= What the exercise asks =
For the word "length", work out how many lines in the records below contain it and state that count alone.

[[ Data for this task, beginning ]]

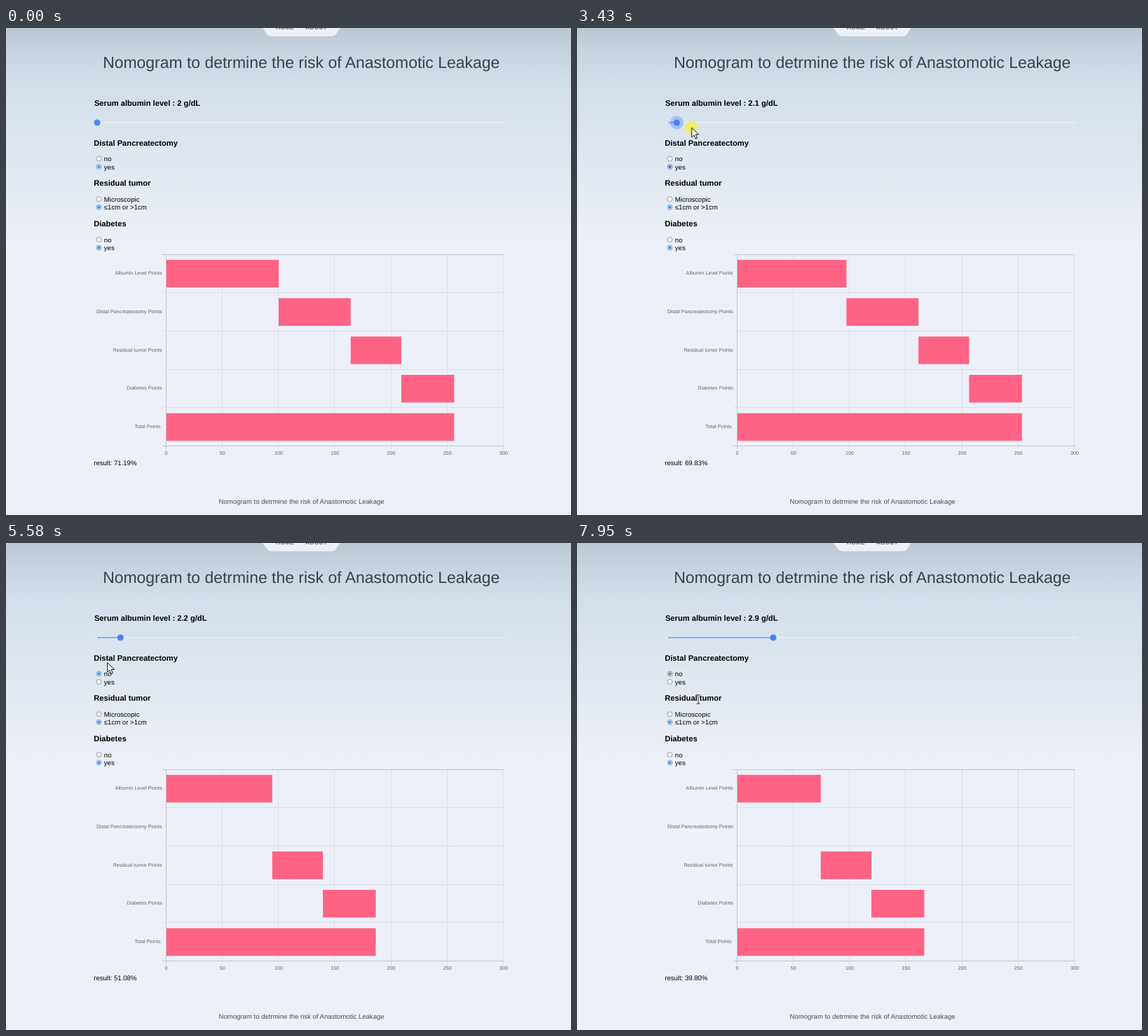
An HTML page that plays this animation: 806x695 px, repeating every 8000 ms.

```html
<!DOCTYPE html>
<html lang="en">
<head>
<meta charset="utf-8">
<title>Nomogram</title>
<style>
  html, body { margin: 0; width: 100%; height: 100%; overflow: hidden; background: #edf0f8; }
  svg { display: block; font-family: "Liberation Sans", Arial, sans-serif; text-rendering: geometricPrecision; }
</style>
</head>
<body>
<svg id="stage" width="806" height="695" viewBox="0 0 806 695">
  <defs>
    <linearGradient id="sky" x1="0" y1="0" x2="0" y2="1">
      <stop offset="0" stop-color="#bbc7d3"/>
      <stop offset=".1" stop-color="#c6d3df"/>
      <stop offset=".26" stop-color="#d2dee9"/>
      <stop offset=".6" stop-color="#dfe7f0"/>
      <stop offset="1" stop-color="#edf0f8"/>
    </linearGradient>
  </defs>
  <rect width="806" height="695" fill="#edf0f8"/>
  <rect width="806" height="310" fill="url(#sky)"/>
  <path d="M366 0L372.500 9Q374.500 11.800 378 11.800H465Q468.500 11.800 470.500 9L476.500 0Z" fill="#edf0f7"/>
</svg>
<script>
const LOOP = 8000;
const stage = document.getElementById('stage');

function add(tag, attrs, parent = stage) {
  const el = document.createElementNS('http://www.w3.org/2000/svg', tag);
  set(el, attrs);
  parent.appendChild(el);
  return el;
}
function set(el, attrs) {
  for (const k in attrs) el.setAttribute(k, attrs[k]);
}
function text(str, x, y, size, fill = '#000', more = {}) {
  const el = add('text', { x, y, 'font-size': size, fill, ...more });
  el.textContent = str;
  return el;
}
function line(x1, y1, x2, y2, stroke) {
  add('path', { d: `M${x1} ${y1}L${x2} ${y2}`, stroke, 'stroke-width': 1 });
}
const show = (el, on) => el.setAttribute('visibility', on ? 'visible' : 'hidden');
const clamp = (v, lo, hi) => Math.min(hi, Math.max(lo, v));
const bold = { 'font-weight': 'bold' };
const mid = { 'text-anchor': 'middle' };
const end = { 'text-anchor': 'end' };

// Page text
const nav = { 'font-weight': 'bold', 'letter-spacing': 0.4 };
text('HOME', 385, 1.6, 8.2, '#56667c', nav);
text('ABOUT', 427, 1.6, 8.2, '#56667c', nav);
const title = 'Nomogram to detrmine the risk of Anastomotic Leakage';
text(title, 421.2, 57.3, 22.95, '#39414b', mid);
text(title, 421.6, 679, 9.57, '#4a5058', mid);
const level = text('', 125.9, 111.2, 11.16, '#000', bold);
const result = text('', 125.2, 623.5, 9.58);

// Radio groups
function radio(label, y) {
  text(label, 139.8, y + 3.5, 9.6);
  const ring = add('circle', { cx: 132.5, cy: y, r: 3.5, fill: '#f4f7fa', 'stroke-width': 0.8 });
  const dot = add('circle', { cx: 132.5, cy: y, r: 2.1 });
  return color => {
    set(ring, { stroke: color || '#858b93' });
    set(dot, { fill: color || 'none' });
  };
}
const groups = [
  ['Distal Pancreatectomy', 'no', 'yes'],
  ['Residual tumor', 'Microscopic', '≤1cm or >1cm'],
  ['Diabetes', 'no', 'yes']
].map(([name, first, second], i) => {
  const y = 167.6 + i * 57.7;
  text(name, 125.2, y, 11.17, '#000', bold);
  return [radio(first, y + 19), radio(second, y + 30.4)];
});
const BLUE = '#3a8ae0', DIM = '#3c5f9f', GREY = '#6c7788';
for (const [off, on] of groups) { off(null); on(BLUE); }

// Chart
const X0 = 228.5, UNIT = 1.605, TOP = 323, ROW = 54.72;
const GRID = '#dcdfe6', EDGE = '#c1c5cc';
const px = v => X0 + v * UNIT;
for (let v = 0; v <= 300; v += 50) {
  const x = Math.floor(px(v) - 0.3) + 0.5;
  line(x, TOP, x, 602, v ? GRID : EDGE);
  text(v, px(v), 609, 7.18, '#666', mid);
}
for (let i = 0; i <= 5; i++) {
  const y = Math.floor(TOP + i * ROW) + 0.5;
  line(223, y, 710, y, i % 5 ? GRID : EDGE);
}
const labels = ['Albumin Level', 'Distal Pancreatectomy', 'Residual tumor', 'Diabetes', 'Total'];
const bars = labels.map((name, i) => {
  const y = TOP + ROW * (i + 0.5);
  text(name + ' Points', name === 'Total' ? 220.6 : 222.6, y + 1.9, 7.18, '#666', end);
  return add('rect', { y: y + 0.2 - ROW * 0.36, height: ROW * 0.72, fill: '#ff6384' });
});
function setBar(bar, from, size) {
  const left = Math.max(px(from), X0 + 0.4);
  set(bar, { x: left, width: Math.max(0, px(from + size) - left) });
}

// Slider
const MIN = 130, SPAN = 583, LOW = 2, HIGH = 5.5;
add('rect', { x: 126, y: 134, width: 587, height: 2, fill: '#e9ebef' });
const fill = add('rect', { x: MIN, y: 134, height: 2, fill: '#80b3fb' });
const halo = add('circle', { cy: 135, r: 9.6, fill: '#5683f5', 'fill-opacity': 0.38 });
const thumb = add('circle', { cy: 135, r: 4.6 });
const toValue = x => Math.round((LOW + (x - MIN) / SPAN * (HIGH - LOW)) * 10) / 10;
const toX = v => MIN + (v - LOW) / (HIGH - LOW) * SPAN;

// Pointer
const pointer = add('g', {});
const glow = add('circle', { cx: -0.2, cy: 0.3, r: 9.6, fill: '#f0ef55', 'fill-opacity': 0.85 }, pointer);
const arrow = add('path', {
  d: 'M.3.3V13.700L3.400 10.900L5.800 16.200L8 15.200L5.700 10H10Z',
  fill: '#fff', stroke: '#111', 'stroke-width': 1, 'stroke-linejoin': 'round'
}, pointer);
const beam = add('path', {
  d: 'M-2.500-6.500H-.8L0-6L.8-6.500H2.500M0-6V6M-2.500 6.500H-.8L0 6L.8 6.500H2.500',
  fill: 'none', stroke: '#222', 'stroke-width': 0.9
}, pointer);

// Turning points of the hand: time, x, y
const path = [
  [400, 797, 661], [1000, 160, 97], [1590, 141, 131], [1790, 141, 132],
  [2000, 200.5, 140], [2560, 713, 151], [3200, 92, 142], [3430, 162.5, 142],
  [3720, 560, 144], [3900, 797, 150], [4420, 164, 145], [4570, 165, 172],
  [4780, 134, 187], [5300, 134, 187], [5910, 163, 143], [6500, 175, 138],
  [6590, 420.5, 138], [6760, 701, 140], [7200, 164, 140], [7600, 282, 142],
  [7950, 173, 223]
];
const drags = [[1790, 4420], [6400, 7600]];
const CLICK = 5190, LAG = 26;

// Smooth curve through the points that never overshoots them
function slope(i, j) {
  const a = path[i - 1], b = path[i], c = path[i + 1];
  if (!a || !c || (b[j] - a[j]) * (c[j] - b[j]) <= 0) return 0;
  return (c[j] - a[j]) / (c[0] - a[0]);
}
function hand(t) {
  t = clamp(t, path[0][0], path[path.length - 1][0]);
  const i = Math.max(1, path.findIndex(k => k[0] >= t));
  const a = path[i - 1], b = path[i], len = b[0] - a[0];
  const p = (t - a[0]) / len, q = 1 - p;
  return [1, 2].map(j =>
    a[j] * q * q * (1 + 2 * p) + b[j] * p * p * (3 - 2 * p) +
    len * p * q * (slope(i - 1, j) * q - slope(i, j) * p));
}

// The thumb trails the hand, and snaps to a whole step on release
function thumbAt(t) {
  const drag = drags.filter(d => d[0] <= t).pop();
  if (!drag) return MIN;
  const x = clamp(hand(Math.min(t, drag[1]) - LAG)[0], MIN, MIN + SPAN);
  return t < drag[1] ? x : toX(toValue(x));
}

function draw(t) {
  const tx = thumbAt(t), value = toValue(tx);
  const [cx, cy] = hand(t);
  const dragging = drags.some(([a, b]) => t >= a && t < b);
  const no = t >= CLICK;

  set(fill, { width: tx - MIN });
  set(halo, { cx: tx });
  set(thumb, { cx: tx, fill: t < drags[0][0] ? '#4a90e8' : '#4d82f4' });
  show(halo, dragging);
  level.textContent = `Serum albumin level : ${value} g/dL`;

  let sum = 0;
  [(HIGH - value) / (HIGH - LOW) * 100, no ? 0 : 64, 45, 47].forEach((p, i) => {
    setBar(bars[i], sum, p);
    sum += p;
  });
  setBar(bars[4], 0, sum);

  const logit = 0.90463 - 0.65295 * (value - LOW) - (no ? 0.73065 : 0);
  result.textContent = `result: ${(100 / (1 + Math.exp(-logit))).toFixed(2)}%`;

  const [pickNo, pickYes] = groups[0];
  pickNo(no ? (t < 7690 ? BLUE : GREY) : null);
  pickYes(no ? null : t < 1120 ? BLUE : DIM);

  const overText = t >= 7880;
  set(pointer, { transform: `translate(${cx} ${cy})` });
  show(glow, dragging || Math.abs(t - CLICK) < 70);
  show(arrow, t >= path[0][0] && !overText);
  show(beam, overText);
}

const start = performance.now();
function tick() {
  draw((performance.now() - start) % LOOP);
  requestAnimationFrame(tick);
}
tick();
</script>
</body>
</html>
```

[[ Data for this task, end ]]
[[ Data for this task, beginning ]]

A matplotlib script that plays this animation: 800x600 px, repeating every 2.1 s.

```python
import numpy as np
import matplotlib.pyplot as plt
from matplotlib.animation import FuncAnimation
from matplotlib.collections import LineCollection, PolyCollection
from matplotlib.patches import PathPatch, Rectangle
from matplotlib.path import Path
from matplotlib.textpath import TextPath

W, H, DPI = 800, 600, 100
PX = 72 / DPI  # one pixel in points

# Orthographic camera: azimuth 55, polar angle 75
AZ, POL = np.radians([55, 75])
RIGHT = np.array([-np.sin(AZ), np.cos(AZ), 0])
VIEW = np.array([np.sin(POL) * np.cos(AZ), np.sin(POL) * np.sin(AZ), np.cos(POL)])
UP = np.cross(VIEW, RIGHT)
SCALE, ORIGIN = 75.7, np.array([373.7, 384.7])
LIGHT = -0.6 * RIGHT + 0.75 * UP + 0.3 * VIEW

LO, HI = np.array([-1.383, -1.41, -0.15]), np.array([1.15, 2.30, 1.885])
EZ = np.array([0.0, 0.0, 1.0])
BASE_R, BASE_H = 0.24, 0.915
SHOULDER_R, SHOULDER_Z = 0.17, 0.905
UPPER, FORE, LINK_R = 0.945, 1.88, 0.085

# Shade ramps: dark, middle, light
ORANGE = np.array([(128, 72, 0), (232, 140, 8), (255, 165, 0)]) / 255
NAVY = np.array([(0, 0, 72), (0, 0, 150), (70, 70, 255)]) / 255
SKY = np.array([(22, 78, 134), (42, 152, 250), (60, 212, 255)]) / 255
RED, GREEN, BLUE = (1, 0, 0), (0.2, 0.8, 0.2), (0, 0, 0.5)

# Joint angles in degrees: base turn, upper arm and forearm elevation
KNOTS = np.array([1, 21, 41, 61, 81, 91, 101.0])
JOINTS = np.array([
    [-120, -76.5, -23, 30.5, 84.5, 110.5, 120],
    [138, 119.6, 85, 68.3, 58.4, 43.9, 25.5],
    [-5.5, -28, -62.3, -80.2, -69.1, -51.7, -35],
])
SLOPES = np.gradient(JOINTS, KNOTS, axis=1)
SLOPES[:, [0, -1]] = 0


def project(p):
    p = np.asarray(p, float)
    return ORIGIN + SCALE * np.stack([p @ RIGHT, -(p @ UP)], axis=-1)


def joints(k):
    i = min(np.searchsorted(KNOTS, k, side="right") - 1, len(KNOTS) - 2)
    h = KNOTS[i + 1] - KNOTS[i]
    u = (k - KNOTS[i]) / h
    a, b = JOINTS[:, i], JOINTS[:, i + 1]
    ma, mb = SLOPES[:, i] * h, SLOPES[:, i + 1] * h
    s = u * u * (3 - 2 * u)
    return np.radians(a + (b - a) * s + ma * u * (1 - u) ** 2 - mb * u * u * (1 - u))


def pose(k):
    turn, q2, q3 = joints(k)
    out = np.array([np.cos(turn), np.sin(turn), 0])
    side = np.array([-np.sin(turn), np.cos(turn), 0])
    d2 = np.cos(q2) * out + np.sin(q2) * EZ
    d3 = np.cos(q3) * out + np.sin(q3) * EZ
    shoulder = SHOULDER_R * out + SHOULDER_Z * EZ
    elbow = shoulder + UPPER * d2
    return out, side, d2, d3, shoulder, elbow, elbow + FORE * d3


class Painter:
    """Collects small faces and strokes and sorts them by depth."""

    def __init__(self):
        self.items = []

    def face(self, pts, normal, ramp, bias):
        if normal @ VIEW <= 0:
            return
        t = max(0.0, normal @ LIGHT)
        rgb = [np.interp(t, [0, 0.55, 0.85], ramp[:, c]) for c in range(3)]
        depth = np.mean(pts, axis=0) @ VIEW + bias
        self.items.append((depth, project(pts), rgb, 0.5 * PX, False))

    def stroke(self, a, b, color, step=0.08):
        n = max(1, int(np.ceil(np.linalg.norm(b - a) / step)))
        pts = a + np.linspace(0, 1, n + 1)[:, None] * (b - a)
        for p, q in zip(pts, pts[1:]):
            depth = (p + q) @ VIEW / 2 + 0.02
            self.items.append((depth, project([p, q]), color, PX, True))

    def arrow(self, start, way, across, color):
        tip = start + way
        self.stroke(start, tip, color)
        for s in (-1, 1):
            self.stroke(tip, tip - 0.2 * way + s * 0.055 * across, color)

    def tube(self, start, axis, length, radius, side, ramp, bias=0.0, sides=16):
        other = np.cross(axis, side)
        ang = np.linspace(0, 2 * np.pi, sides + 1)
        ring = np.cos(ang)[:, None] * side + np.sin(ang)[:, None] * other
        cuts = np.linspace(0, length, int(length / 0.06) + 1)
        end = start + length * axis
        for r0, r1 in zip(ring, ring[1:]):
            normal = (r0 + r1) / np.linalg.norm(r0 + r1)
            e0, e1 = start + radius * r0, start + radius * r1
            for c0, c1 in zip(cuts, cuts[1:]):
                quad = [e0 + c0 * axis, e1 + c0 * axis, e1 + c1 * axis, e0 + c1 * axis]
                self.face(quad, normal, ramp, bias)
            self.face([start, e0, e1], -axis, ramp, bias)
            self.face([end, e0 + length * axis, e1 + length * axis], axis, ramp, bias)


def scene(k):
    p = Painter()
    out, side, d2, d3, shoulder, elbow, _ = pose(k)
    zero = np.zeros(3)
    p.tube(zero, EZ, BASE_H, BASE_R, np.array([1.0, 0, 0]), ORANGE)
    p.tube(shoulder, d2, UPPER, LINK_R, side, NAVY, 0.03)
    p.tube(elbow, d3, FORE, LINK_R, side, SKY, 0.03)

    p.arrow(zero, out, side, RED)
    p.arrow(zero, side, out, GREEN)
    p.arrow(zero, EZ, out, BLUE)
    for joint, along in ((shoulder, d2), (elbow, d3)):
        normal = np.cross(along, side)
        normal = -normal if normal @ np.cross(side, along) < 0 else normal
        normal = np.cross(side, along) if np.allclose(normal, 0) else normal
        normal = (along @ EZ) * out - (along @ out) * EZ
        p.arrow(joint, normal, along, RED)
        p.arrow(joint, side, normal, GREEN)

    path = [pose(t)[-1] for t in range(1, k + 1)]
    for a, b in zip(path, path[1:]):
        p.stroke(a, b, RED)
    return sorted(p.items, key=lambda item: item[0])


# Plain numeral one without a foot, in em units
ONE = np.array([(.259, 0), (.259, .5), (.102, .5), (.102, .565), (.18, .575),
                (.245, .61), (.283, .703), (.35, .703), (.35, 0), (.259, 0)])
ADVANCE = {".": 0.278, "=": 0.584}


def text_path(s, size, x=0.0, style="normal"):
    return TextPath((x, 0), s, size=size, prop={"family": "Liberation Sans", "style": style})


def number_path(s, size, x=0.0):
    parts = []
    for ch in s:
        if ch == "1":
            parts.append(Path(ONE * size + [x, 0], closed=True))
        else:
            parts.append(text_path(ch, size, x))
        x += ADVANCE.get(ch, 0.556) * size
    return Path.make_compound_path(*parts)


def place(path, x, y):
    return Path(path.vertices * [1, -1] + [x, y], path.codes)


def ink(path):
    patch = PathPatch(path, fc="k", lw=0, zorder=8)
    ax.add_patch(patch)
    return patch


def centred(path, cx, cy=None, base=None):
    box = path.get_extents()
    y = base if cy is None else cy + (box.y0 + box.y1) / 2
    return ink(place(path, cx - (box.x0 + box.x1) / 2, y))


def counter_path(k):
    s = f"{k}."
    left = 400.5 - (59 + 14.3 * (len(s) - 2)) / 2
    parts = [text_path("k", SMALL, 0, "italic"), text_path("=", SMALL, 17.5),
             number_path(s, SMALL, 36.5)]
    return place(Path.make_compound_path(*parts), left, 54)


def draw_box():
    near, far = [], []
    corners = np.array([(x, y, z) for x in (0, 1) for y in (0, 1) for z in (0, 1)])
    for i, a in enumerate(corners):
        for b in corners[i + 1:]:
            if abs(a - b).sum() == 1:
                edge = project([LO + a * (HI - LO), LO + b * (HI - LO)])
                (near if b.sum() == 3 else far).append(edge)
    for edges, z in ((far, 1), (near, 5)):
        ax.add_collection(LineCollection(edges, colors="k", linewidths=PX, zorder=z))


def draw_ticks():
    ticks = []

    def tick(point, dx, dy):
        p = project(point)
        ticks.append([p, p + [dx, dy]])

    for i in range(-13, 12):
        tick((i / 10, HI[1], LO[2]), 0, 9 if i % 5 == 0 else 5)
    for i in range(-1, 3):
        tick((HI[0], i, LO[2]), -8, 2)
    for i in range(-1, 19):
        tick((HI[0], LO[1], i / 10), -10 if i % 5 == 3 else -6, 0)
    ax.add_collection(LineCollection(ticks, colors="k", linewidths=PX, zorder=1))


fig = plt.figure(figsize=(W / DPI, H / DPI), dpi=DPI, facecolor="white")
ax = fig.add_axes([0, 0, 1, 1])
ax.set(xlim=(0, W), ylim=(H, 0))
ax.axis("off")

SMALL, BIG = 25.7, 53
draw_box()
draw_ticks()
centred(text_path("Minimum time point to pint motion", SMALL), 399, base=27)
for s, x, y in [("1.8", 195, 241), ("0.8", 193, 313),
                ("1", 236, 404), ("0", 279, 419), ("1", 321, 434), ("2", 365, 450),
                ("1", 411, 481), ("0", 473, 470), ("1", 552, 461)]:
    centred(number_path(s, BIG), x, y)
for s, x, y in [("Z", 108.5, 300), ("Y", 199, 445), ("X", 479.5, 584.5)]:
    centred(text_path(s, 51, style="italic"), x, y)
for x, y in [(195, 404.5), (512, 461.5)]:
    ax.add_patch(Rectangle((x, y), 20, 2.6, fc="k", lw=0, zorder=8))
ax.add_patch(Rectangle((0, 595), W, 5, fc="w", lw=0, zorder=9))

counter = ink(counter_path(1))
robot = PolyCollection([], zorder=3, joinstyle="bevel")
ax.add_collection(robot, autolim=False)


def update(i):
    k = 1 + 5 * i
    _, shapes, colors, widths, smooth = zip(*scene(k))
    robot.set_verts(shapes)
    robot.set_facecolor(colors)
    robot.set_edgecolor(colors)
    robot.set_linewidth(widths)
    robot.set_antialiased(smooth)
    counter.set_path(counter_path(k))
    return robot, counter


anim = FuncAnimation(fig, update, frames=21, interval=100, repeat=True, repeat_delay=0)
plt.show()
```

[[ Data for this task, end ]]

= Response for this exercise =
5